Think tank: Social Market Foundation

Author(s): Gideon Salutin

March 19, 2024

This report from UK think tank the Social Market Foundation discusses financial policies to increase homeownership.

Homeownership is a dream for millions in countries across the Anglosphere, but rising prices have put that dream out of reach for many households. This Social Market Foundation report – the second in a series on the problem of housing – surveys homeownership challenges and policies in the UK, Australia, New Zealand, Canada and Ireland to understand what has gone wrong and how we might fix it.

The report recommends alternative policies, focusing on the three main obstacles facing first time buyers: deposits, mortgage payments and tax payments. The average deposit demanded for home purchases in the UK has risen from £16,400 in 2007 to £50,051 today. To address this, the UK should learn from Canada’s system of mortgage insurance to allow for cheaper deposits.

Although the burden of monthly mortgage payments declined from 2010 to 2020, British homeowners are more vulnerable than their international peers to interest rate rises. To address this, the UK should allow lenders to offer longer term fixed-rate mortgages by altering affordability requirements and encouraging demand.

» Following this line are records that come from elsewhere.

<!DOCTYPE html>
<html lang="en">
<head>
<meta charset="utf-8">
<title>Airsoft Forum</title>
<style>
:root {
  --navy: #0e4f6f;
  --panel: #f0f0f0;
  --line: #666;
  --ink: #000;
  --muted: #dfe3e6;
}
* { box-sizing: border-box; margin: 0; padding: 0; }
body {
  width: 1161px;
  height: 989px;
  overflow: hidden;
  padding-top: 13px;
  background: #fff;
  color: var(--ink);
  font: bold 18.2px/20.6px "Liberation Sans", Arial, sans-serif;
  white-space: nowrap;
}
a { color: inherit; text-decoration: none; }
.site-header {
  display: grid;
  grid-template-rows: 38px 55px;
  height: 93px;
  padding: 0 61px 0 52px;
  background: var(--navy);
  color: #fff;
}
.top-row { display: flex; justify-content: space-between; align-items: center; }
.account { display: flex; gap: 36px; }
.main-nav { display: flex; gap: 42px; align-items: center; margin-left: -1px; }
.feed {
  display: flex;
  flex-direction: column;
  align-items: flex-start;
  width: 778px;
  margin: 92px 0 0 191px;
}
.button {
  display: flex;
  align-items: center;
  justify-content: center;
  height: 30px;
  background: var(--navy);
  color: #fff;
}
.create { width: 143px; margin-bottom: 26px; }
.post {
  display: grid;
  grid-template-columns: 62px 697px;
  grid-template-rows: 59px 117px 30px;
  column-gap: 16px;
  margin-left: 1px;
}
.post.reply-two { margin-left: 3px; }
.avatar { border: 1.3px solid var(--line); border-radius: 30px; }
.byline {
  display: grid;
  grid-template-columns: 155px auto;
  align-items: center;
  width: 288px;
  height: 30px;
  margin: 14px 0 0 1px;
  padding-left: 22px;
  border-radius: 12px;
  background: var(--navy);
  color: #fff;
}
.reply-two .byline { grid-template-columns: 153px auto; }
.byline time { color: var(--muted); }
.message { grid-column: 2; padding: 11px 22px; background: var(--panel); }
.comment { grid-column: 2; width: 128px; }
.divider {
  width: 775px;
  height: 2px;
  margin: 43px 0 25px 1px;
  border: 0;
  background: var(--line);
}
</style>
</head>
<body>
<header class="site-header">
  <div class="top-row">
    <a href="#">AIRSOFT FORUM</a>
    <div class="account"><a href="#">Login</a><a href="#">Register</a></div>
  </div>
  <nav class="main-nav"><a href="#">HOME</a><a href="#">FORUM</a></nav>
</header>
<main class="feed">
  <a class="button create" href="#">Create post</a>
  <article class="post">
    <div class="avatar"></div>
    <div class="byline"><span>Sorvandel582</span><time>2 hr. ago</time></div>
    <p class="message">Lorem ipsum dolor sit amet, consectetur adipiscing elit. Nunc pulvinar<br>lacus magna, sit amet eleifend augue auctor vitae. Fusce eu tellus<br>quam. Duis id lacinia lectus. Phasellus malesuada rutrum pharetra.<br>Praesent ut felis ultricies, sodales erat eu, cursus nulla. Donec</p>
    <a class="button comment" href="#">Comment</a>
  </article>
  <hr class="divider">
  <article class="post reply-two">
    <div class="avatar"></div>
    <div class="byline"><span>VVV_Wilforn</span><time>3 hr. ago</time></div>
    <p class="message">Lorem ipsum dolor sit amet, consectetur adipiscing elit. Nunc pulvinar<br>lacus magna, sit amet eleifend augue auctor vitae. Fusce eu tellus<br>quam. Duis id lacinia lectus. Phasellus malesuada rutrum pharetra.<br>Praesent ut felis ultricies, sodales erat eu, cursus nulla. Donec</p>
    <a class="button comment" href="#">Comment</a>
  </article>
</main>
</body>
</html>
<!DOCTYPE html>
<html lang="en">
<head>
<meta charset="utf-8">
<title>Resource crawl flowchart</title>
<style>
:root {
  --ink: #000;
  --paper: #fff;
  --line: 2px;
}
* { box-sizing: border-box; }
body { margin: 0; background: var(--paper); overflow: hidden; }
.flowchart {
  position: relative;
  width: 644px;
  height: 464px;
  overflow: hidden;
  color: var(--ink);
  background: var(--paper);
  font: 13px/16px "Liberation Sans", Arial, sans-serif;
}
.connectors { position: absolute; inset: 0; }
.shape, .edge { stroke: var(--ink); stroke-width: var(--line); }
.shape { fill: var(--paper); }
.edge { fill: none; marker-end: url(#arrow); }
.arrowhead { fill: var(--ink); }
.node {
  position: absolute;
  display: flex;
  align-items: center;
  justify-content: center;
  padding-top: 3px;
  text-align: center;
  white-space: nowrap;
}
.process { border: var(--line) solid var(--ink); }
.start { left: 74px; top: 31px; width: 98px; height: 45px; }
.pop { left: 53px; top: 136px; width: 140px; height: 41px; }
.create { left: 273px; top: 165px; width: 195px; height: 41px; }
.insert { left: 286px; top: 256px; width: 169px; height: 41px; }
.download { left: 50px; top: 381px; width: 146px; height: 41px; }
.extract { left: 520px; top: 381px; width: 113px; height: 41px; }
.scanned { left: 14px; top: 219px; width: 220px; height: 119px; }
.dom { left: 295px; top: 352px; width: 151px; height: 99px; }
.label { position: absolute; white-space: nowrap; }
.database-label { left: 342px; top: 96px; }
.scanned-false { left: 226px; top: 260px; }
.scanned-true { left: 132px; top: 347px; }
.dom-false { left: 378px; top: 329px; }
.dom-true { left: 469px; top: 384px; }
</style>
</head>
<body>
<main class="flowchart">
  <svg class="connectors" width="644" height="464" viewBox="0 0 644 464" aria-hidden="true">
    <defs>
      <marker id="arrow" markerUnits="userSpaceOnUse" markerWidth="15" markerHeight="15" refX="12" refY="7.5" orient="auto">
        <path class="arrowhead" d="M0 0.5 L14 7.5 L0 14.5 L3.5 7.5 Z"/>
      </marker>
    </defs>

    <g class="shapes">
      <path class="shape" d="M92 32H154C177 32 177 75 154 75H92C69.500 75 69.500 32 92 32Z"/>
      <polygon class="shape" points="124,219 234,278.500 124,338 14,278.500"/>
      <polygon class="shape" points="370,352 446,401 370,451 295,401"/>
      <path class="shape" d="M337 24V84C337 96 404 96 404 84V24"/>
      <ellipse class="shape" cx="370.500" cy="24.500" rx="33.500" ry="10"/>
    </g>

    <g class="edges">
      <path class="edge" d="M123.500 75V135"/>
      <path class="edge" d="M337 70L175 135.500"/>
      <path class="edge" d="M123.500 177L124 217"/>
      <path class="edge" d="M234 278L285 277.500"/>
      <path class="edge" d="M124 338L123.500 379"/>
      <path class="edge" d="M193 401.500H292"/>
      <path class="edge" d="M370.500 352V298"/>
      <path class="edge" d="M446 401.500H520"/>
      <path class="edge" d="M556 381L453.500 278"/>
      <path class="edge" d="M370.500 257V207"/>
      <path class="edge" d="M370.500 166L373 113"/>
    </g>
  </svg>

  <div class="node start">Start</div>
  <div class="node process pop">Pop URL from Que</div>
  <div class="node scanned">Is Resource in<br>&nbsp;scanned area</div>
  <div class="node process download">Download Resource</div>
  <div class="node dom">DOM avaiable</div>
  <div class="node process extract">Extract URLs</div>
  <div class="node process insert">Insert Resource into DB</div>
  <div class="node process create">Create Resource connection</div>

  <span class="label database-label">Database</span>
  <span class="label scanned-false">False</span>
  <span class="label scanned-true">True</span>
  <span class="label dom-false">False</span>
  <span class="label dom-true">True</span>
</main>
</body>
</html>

The UK has the highest home taxes in the Anglosphere as a proportion of GDP, and the burden as a proportion of income is higher for lower income households. To address this, half of private tenants’ council tax payments should be directed into a home deposit savings account and stamp duty should be abolished. ‘Housing sin taxes’ such as taxes on foreign buyers, vacant homes and house flipping should be introduced to make up the shortfall in revenue.